Report how many lines contain the word "contourInk" in the listing that follows. Give nothing besides the number.

* _Input for this task_:
%%
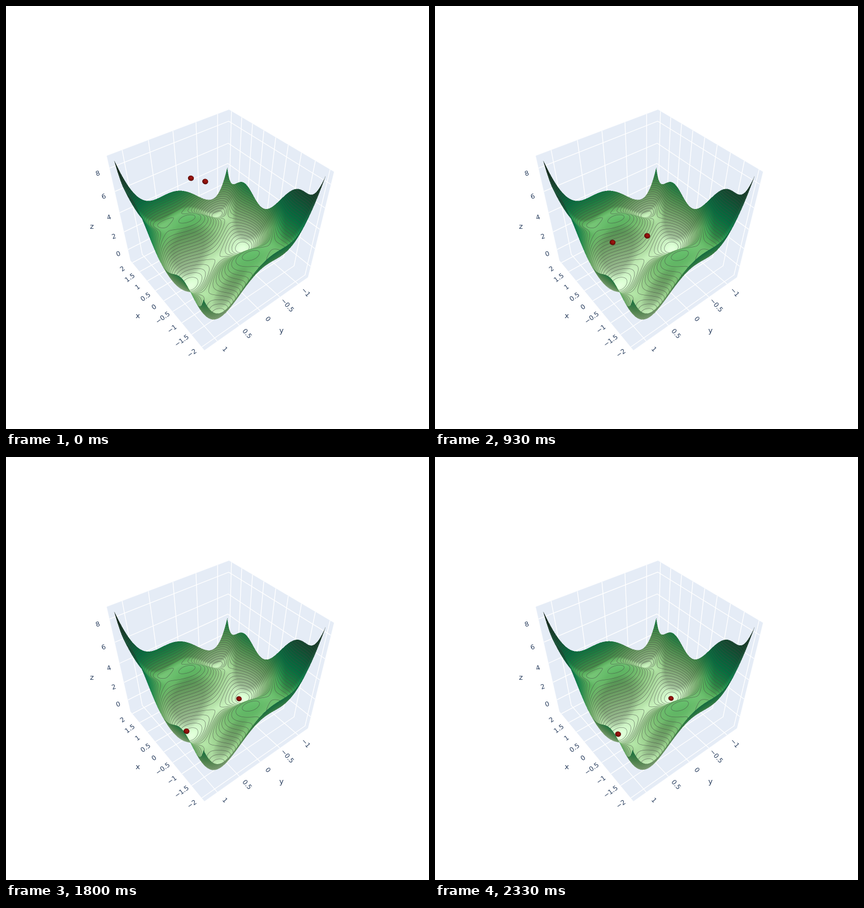
Animation of 748 by 748 pixels, one loop 2390 ms. Source, as an HTML page with a canvas:

```html
<!DOCTYPE html>
<html lang="en">
<head>
<meta charset="utf-8">
<title>Two balls on a surface</title>
<style>
html, body { margin: 0; width: 100%; height: 100%; overflow: hidden; background: #fff; }
canvas { display: block; }
</style>
</head>
<body>
<canvas id="stage" width="748" height="748"></canvas>
<script>
const SIZE = 748, LOOP = 2390, FRAME = 1000 / 15;
const ctx = document.getElementById('stage').getContext('2d');

// Camera: looks at the centre of a unit cube holding the plot.
const EYE = [-1.6, 1.25, 1.9];
const FOCAL = 697, CX = 373.9, CY = 383;
const dist = Math.hypot(...EYE), flat = Math.hypot(EYE[0], EYE[1]);
const cosA = -EYE[0] / flat, sinA = EYE[1] / flat;
const cosE = flat / dist, sinE = EYE[2] / dist;
const LIGHT = [cosA * sinE, -sinA * sinE, cosE];

function project(x, y, z) {
  const right = -sinA * x - cosA * y;
  const ahead = cosA * x - sinA * y;
  const up = ahead * sinE + z * cosE;
  const depth = dist + ahead * cosE - z * sinE;
  return { x: CX + FOCAL * right / depth, y: CY - FOCAL * up / depth, right, up, depth };
}

// Data space
const X_MAX = 2, Y_MAX = 1.2, X_SPAN = 4.25, Y_SPAN = 2.55;
const height = (x, y) => (4 - 2.1 * x * x + x ** 4 / 3) * x * x + x * y + (4 * y * y - 4) * y * y;
const slopeX = (x, y) => 8 * x - 8.4 * x ** 3 + 2 * x ** 5 + y;
const slopeY = (x, y) => x - 8 * y + 16 * y ** 3;
const Z_MIN = -1.0316, Z_MAX = height(X_MAX, Y_MAX);

function zScale(bottom) {
  const pad = (Z_MAX - bottom) / 32;
  const low = bottom - pad, span = Z_MAX + pad - low;
  return { span, at: z => (z - low) / span - 0.5 };
}

// Colours
const STOPS = [
  [214, 249, 207], [186, 228, 174], [156, 209, 143], [124, 191, 115], [85, 174, 91], [37, 157, 81],
  [7, 138, 78], [13, 117, 71], [23, 95, 61], [25, 75, 49], [23, 55, 35], [17, 36, 20]
];
const PALETTE = Array.from({ length: 512 }, (_, i) => {
  const p = i / 511 * (STOPS.length - 1), k = Math.min(STOPS.length - 2, Math.floor(p));
  return STOPS[k].map((c, j) => c + (STOPS[k + 1][j] - c) * (p - k));
});
const LINE_GREY = 68, LINE_ALPHA = 0.65, CONTOUR_STEP = (Z_MAX - Z_MIN) / 48;

const clamp = (v, a, b) => Math.max(a, Math.min(b, v));
const dot = (a, b) => a[0] * b[0] + a[1] * b[1] + a[2] * b[2];
const unit = v => { const n = Math.hypot(...v); return v.map(c => c / n); };

function highlight(normal, p) {
  const view = unit([EYE[0] - p.right, EYE[1] - p.up, EYE[2] + p.depth]);
  const half = unit(view.map((c, i) => c + LIGHT[i]));
  const c2 = Math.max(dot(normal, half), 1e-4) ** 2;
  return 255 * 0.05 * Math.exp((c2 - 1) / c2 / 0.25) / (Math.PI * 0.25 * c2 * c2);
}

// Strength of the contour line at height z; steep is the change of z per pixel.
function contourInk(z, steep) {
  const level = Math.max(1, Math.round((z - Z_MIN) / CONTOUR_STEP));
  const gap = Math.abs(z - Z_MIN - level * CONTOUR_STEP) / steep;
  const crowding = Math.min(1, CONTOUR_STEP / steep / 5);
  return LINE_ALPHA * crowding * clamp(1.2 - gap, 0, 1);
}

// Surface rasteriser, drawn at double resolution into a cropped area
const CROP = { x: 170, y: 260, w: 412, h: 312 }, ZOOM = 2, CELLS = 180;

function surfaceVertices(scale) {
  const list = [];
  for (let j = 0; j <= CELLS; j++) {
    for (let i = 0; i <= CELLS; i++) {
      const x = X_MAX * (2 * i / CELLS - 1), y = Y_MAX * (2 * j / CELLS - 1), z = height(x, y);
      const p = project(x / X_SPAN, y / Y_SPAN, scale.at(z));
      const normal = unit([-slopeX(x, y) * X_SPAN / scale.span, -slopeY(x, y) * Y_SPAN / scale.span, 1]);
      list.push({
        x: (p.x - CROP.x) * ZOOM, y: (p.y - CROP.y) * ZOOM, depth: p.depth, z,
        lit: dot(normal, LIGHT), shine: highlight(normal, p)
      });
    }
  }
  return list;
}

function renderSurface(scale) {
  const w = CROP.w * ZOOM, h = CROP.h * ZOOM;
  const canvas = new OffscreenCanvas(w, h), c = canvas.getContext('2d');
  const image = c.createImageData(w, h), px = image.data;
  const depths = new Float32Array(w * h).fill(1e9);
  const verts = surfaceVertices(scale);

  function triangle(a, b, d) {
    const bx = b.x - a.x, by = b.y - a.y, dx = d.x - a.x, dy = d.y - a.y;
    const area = bx * dy - by * dx;
    if (Math.abs(area) < 1e-9) return;
    const side = area < 0 ? 1 : -1;
    const zb = b.z - a.z, zd = d.z - a.z;
    const steep = Math.hypot(zb * dy - zd * by, zd * bx - zb * dx) / Math.abs(area) + 1e-9;
    const x0 = Math.max(0, Math.ceil(Math.min(a.x, b.x, d.x) - 0.5));
    const x1 = Math.min(w - 1, Math.floor(Math.max(a.x, b.x, d.x) - 0.5));
    const y0 = Math.max(0, Math.ceil(Math.min(a.y, b.y, d.y) - 0.5));
    const y1 = Math.min(h - 1, Math.floor(Math.max(a.y, b.y, d.y) - 0.5));
    for (let y = y0; y <= y1; y++) {
      for (let x = x0; x <= x1; x++) {
        const qx = x + 0.5 - a.x, qy = y + 0.5 - a.y;
        const u = (qx * dy - qy * dx) / area, v = (bx * qy - by * qx) / area;
        if (u < -1e-6 || v < -1e-6 || u + v > 1 + 1e-6) continue;
        const mix = key => a[key] + u * (b[key] - a[key]) + v * (d[key] - a[key]);
        const depth = mix('depth'), n = y * w + x;
        if (depth >= depths[n]) continue;
        depths[n] = depth;
        const z = mix('z');
        const color = PALETTE[Math.round(clamp((z - Z_MIN) / (Z_MAX - Z_MIN), 0, 1) * 511)];
        const light = Math.min(1, 0.8 + 0.8 * Math.max(0, side * mix('lit')));
        const shine = side > 0 ? mix('shine') : 0;
        const ink = contourInk(z, steep);
        for (let k = 0; k < 3; k++) {
          const base = Math.min(255, color[k] * light + shine);
          px[4 * n + k] = base + (LINE_GREY - base) * ink;
        }
        px[4 * n + 3] = 255;
      }
    }
  }

  for (let j = 0; j < CELLS; j++) {
    for (let i = 0; i < CELLS; i++) {
      const n = j * (CELLS + 1) + i, m = n + CELLS + 1;
      triangle(verts[n], verts[n + 1], verts[m]);
      triangle(verts[n + 1], verts[m + 1], verts[m]);
    }
  }
  c.putImageData(image, 0, 0);
  return canvas;
}

// Walls, grid and labels
const ticks = (from, to, step) =>
  Array.from({ length: Math.round((to - from) / step) + 1 }, (_, i) => from + i * step);
const X_TICKS = ticks(-2, 2, 0.5), Y_TICKS = ticks(-1, 1, 0.5), Z_TICKS = ticks(0, 8, 2);
const E = 0.5;

function trace(c, points) {
  c.beginPath();
  for (const p of points) {
    const q = project(...p);
    c.lineTo(q.x, q.y);
  }
}

function drawWalls(c, scale) {
  c.fillStyle = c.strokeStyle = '#e5ecf6';
  c.lineWidth = 0.5;
  const walls = [
    [[E, E, -E], [E, -E, -E], [E, -E, E], [E, E, E]],
    [[E, -E, -E], [-E, -E, -E], [-E, -E, E], [E, -E, E]],
    [[E, E, -E], [E, -E, -E], [-E, -E, -E], [-E, E, -E]]
  ];
  for (const wall of walls) {
    trace(c, wall);
    c.closePath();
    c.fill();
    c.stroke();
  }
  c.strokeStyle = '#fff';
  c.lineWidth = 1.3;
  const line = (...points) => { trace(c, points); c.stroke(); };
  for (const t of X_TICKS) line([t / X_SPAN, E, -E], [t / X_SPAN, -E, -E], [t / X_SPAN, -E, E]);
  for (const t of Y_TICKS) line([-E, t / Y_SPAN, -E], [E, t / Y_SPAN, -E], [E, t / Y_SPAN, E]);
  for (const t of Z_TICKS) line([E, E, scale.at(t)], [E, -E, scale.at(t)], [-E, -E, scale.at(t)]);
}

function label(c, text, x, y, degrees = 0, size = 11.5) {
  c.save();
  c.translate(x, y);
  c.rotate(degrees * Math.PI / 180);
  c.font = `${size}px "DejaVu Sans", sans-serif`;
  c.fillText(String(text).replace('-', '\u2212'), 0, 0);
  c.restore();
}

function drawLabels(c, scale) {
  c.fillStyle = '#2a3f5f';
  c.textAlign = 'center';
  c.textBaseline = 'middle';
  for (const t of X_TICKS) {
    const p = project(t / X_SPAN, E, -E);
    label(c, t, p.x - 17, p.y + 11.5, -36);
  }
  for (const t of Y_TICKS) {
    const p = project(-E, t / Y_SPAN, -E);
    label(c, t, p.x + 13, p.y + 15, 49);
  }
  for (const t of Z_TICKS) {
    const p = project(E, E, scale.at(t));
    label(c, t, p.x - 53 / p.depth, p.y + 26 / p.depth, -18);
  }
  label(c, 'x', 233, 549, 0, 13);
  label(c, 'y', 487, 575, 0, 13);
  label(c, 'z', 152, 391, 0, 13);
}

const plots = new Map();
function plotFor(bottom) {
  const key = bottom.toFixed(3);
  if (!plots.has(key)) {
    const canvas = new OffscreenCanvas(SIZE, SIZE), c = canvas.getContext('2d');
    const scale = zScale(bottom);
    c.fillStyle = '#fff';
    c.fillRect(0, 0, SIZE, SIZE);
    drawWalls(c, scale);
    c.imageSmoothingQuality = 'high';
    c.drawImage(renderSurface(scale), CROP.x, CROP.y, CROP.w, CROP.h);
    drawLabels(c, scale);
    plots.set(key, canvas);
  }
  return plots.get(key);
}

// Ball paths: step, x, y
const LEFT_PATH = [
  [0, 327, 304.5], [6, 326, 378], [8, 325, 384], [9, 323.2, 387], [13, 315.5, 411], [16, 311, 432],
  [18, 309.6, 446], [21, 312, 464], [24, 315.8, 478.3], [27, 319.2, 484.8], [31, 322, 488.5], [35, 323.7, 490]
];
const RIGHT_PATH = [
  [0, 352.3, 310.3], [6, 356, 380], [8, 360, 386.5], [9, 361.8, 388.8], [13, 372, 403], [16, 381.7, 413],
  [18, 388.5, 418], [21, 398, 424.5], [24, 406.4, 427.2], [27, 412, 427.5], [31, 416, 427], [35, 417.3, 426.8]
];

function along(path, step) {
  const k = Math.max(1, path.findIndex(p => p[0] >= step));
  const [s0, x0, y0] = path[k - 1], [s1, x1, y1] = path[k];
  const f = (step - s0) / (s1 - s0);
  return [x0 + (x1 - x0) * f, y0 + (y1 - y0) * f];
}

function drawBall([x, y], rx, ry) {
  ctx.save();
  ctx.translate(x, y);
  ctx.rotate(0.3);
  ctx.scale(rx, ry);
  const shade = ctx.createRadialGradient(0.15, -0.3, 0.1, 0, 0, 1);
  shade.addColorStop(0, '#a0160f');
  shade.addColorStop(0.6, '#860f0a');
  shade.addColorStop(1, '#4f0805');
  ctx.fillStyle = shade;
  ctx.beginPath();
  ctx.arc(0, 0, 1, 0, 2 * Math.PI);
  ctx.fill();
  ctx.restore();
}

function draw() {
  const time = performance.now() % LOOP;
  const step = Math.min(35, Math.floor((time + 3.4) / FRAME));
  const left = along(LEFT_PATH, step), right = along(RIGHT_PATH, step);
  // The z axis grows once the right ball dips below the surface minimum.
  const away = (417.5 - right[0]) / 15.6;
  const bottom = Math.min(Z_MIN, Z_MIN - 0.1 + 0.23 * away * away);
  ctx.drawImage(plotFor(bottom), 0, 0);
  const sunk = clamp((step - 18) / 12, 0, 1);
  drawBall(left, 5.3, 4.8);
  drawBall(right, 5.3 - 0.5 * sunk, 4.8 - 0.6 * sunk);
  requestAnimationFrame(draw);
}
draw();
</script>
</body>
</html>
```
%%
* _Result for this exercise_: 2